In the 19th century Egyptian mummies were not burned in the boilers…

The venerable mummies have survived hundreds, even thousands, of years, keeping the memory of their original dwellers, whether human beings or animals, in the hope of a new world on the other side of death. These corpses preserved in extraordinary conditions, whether by artificial means or due to extreme environmental conditions, are a very valuable source of scientific information for anthropologists and archaeologists, as well as for doctors and biologists.

But, unfortunately, there was a time when a very interesting and practical application for mummies was found, namely the hundreds of mummies that, as an “industrial” production method, were dug up in Egypt… hundreds of mummies ended up inside the boilers of North American locomotives!!

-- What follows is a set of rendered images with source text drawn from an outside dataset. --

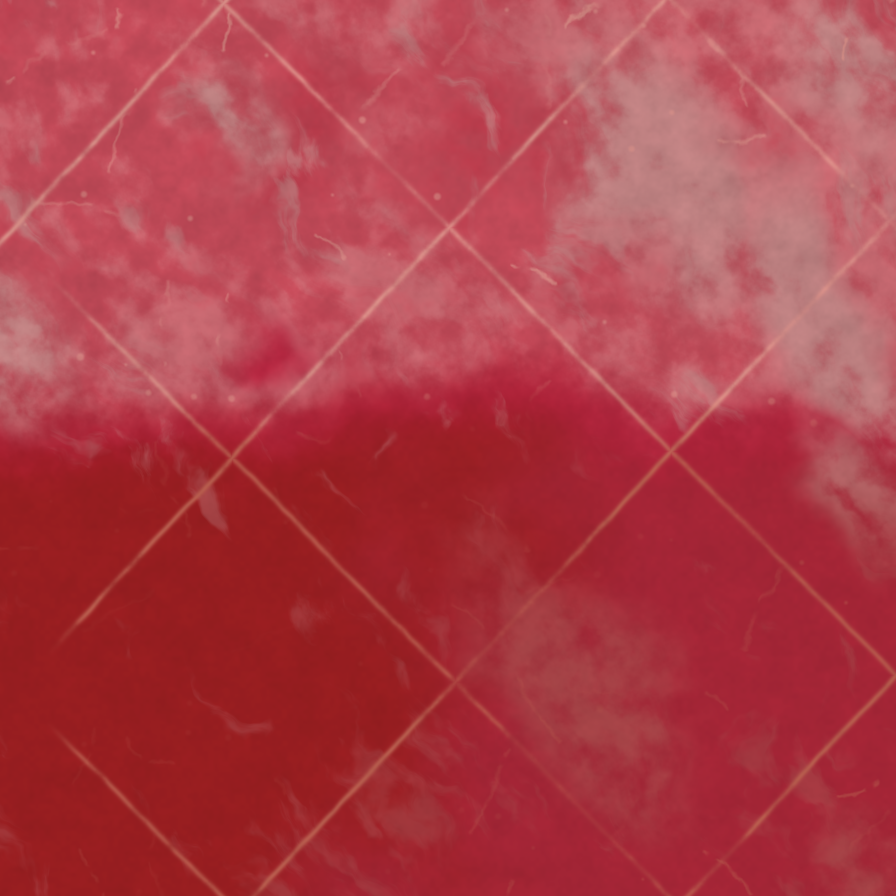
Write a WebGL 2 fragment shader that draws this texture.

```glsl
#version 300 es
precision highp float;
// Worn red floor of diagonal square tiles with thin pale joints, faded patches and scratches.

uniform vec2 u_resolution;
out vec4 fragColor;

const vec3 DEEP_RED  = vec3(0.59, 0.115, 0.125);
const vec3 CRIMSON   = vec3(0.64, 0.145, 0.21);
const vec3 MAGENTA   = vec3(0.69, 0.11, 0.22);
const vec3 ROSE      = vec3(0.75, 0.285, 0.34);
const vec3 PALE_ROSE = vec3(0.76, 0.40, 0.43);
const vec3 CHALK     = vec3(0.735, 0.505, 0.505);
const vec3 DULL_RED  = vec3(0.645, 0.27, 0.28);
const vec3 JOINT_TOP = vec3(0.83, 0.55, 0.52);
const vec3 JOINT_LOW = vec3(0.71, 0.36, 0.30);

const float JOINT_PERIOD = 0.5;                 // measured along x + y and x - y
const vec2  JOINT_OFFSET = vec2(0.247, 0.262);
const float JOINT_SKEW   = 0.03;
const float JOINT_SPREAD = 0.0029;
const float SCRATCH_CELLS = 9.0;
const float SPECK_CELLS = 26.0;

// Faded patches: centre x, centre y, half length, half width
const int PATCH_COUNT = 8;
const vec4 PATCHES[PATCH_COUNT] = vec4[PATCH_COUNT](
    vec4(0.73, 0.80, 0.18, 0.090), vec4(0.93, 0.63, 0.20, 0.075),
    vec4(0.95, 0.92, 0.11, 0.090), vec4(0.67, 0.23, 0.20, 0.085),
    vec4(0.01, 0.60, 0.10, 0.080), vec4(0.27, 0.86, 0.07, 0.050),
    vec4(0.99, 0.41, 0.12, 0.060), vec4(0.97, 0.02, 0.08, 0.060));

float hash(vec2 p) {
    vec3 q = fract(vec3(p.xyx) * 0.1031);
    q += dot(q, q.yzx + 33.33);
    return fract((q.x + q.y) * q.z);
}

vec2 hash2(vec2 p) { return vec2(hash(p + 3.7), hash(p + 61.3)); }

float noise(vec2 p) {
    vec2 i = floor(p), f = fract(p);
    f = f * f * (3.0 - 2.0 * f);
    return mix(mix(hash(i), hash(i + vec2(1, 0)), f.x),
               mix(hash(i + vec2(0, 1)), hash(i + vec2(1, 1)), f.x), f.y);
}

float fbm(vec2 p) {
    float sum = 0.0, gain = 0.5;
    for (int i = 0; i < 5; i++) {
        sum += gain * noise(p);
        p = mat2(1.6, 1.2, -1.2, 1.6) * p + 7.1;
        gain *= 0.5;
    }
    return sum;
}

mat2 rotation(float a) { return mat2(cos(a), sin(a), -sin(a), cos(a)); }

// Soft ragged ellipses leaning down to the right
float fadedPatches(vec2 p) {
    float cover = 0.0;
    for (int i = 0; i < PATCH_COUNT; i++) {
        vec2 q = rotation(0.95) * (p - PATCHES[i].xy) / PATCHES[i].zw;
        cover = max(cover, 1.0 - smoothstep(0.45, 1.3, length(q)));
    }
    return cover;
}

// Short jagged hairlines, at most one per cell, broken along their length
float scratches(vec2 p, float px) {
    vec2 g = p * SCRATCH_CELLS, cell = floor(g);
    float cover = 0.0;
    for (int y = -1; y <= 1; y++)
    for (int x = -1; x <= 1; x++) {
        vec2 id = cell + vec2(x, y);
        vec2 q = rotation(6.28 * hash(id + 17.0)) * (g - id - hash2(id));
        q.y += 0.3 * (fbm(q * 3.0 + id) - 0.48);
        float halfLength = mix(0.1, 0.5, hash(id + 29.0));
        float d = length(vec2(max(abs(q.x) - halfLength, 0.0), q.y)) / SCRATCH_CELLS;
        float strength = step(0.4, hash(id + 43.0)) * hash(id + 71.0);
        strength *= smoothstep(0.2, 0.6, noise(q * 9.0 + id));
        cover = max(cover, strength * (1.0 - smoothstep(0.0, 0.003 + px, d)));
    }
    return cover;
}

float specks(vec2 p, float px) {
    vec2 g = p * SPECK_CELLS, id = floor(g);
    float d = length(fract(g) - 0.25 - 0.5 * hash2(id)) / SPECK_CELLS;
    float radius = 0.003 * hash(id + 5.0);
    return step(0.92, hash(id + 11.0)) * (1.0 - smoothstep(radius - px, radius + 0.002 + px, d));
}

void main() {
    vec2 uv = gl_FragCoord.xy / u_resolution;
    float px = 1.0 / min(u_resolution.x, u_resolution.y);
    vec2 warped = uv + 0.13 * (vec2(fbm(uv * 8.0), fbm(uv * 8.0 + 31.0)) - 0.48);
    float cloud = fbm(uv * 5.0 + 12.0);
    float grain = fbm(uv * 38.0);
    float streaks = fbm(vec2(14, 34) * (rotation(0.95) * warped));

    // Dark lower half, faded upper half and the richer band between them
    float edge = 0.50 + 0.045 * smoothstep(0.30, 0.42, uv.x) * (1.0 - smoothstep(0.60, 0.72, uv.x));
    float height = mix(uv.y, warped.y, 0.6) - edge + 0.03 * (grain - 0.48);
    float upper = smoothstep(-0.03, 0.075, height);
    vec3 low = mix(DEEP_RED, CRIMSON, smoothstep(0.32, 0.64, uv.x + 0.5 * (cloud - 0.5) - 0.15 * (uv.y - 0.25)));
    vec3 high = mix(ROSE, PALE_ROSE, smoothstep(0.42, 0.62, 0.4 * cloud + 0.3 * grain + 0.3 * streaks));
    high = mix(high, CRIMSON + 0.04, 0.6 * smoothstep(0.54, 0.72, 0.75 * fbm(uv * 6.0 + 47.0) + 0.25 * grain));
    vec3 color = mix(low, high, upper);
    color = mix(color, MAGENTA, 0.6 * exp(-pow((height - 0.01) / 0.04, 2.0)));
    vec2 toStain = warped - vec2(0.28, 0.62);
    color = mix(color, MAGENTA, 0.85 * exp(-dot(toStain, toStain) / 0.0016));

    // Chalky wear, weaker on the dark half, and streaky smudges that thicken to the lower right
    float worn = fadedPatches(warped) * smoothstep(0.28, 0.56, 0.4 * cloud + 0.3 * grain + 0.3 * streaks);
    float smudge = 0.6 * streaks + 0.4 * fbm(uv * 9.0 + 5.0) + 0.06 * smoothstep(0.4, 0.7, uv.x - uv.y);
    worn = max(worn, 0.65 * smoothstep(0.56, 0.72, smudge));
    color = mix(color, mix(DULL_RED, CHALK, smoothstep(-0.18, 0.10, height)), 0.95 * worn);

    // Scratches and pale specks, sparse on the dark left and middle
    vec3 paleMark = mix(JOINT_LOW, JOINT_TOP, upper);
    float scuffed = max(upper, 0.7 * smoothstep(0.5, 0.9, uv.x - 0.6 * uv.y + 0.1));
    color = mix(color, paleMark, scratches(uv, px) * mix(0.2, 0.8, scuffed));
    color = mix(color, paleMark, specks(uv, px) * mix(0.1, 0.6, scuffed));

    // Soft joints in both diagonal directions, broken and worn away near the left edge
    float along = uv.x + uv.y - 1.0;
    vec2 diagonal = vec2(along, uv.x - uv.y + 1.0 + JOINT_SKEW * along);
    diagonal += 0.004 * (noise(uv * 11.0) - 0.5) + 0.002 * (noise(uv * 60.0) - 0.5);
    vec2 toJoint = abs(fract((diagonal - JOINT_OFFSET) / JOINT_PERIOD + 0.5) - 0.5) * JOINT_PERIOD * 0.7071;
    vec2 joint = exp(-pow(toJoint / (JOINT_SPREAD + 0.3 * px), vec2(2.0)));
    float inner = smoothstep(0.05, 0.10, uv.x);
    joint *= vec2(0.85 * inner, max(inner, smoothstep(0.70, 0.74, uv.y)));
    float kept = mix(0.25, 0.95, smoothstep(0.32, 0.58, 0.6 * fbm(uv * 7.0 + 83.0) + 0.4 * grain));
    color = mix(color, paleMark, max(joint.x, joint.y) * kept);

    color *= 1.0 + mix(0.08, 0.18, upper) * (grain - 0.48) + 0.03 * (noise(uv * 170.0) - 0.5);
    fragColor = vec4(color, 1.0);
}
```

During the 19th century, Egyptian mummies were considered a kind of medicine. Famous was the dust of mummies to “cure” all kinds of diseases. The mummy paper, extracted from the bandages of those mummies, imported to the American continent from Egypt, was also widely used to cover food. Apparently, fish and sausages were well preserved in mummy paper. But the most curious thing was that, hundreds of them were used as fuel in steam engine boilers

Awesome! It would be if it were true, but it is a curious hoax. It turns out that Mark Twain, an great joker, had the idea of claiming to have seen mummies burned in locomotive boilers on one of his trips and, to top it all, he dared to joke that the mummies of kings burned better than the mummies of the poor. Pure joking, that gradually self-feeding and, at the turn of the century, it was considered that there were fragments of mummy everywhere, from the drugstore to the market. Of course, mummies were used to make fraudulent medicines and some of them even ended up in the boiler of some squeaky railroads, as in the case described by Twain but, of course, did not exist a widespread burning of mummies, and neither the manufacture of “mummy paper” on an industrial scale, although some attempts were made.

More information: Do Egyptians burn mummies as fuel?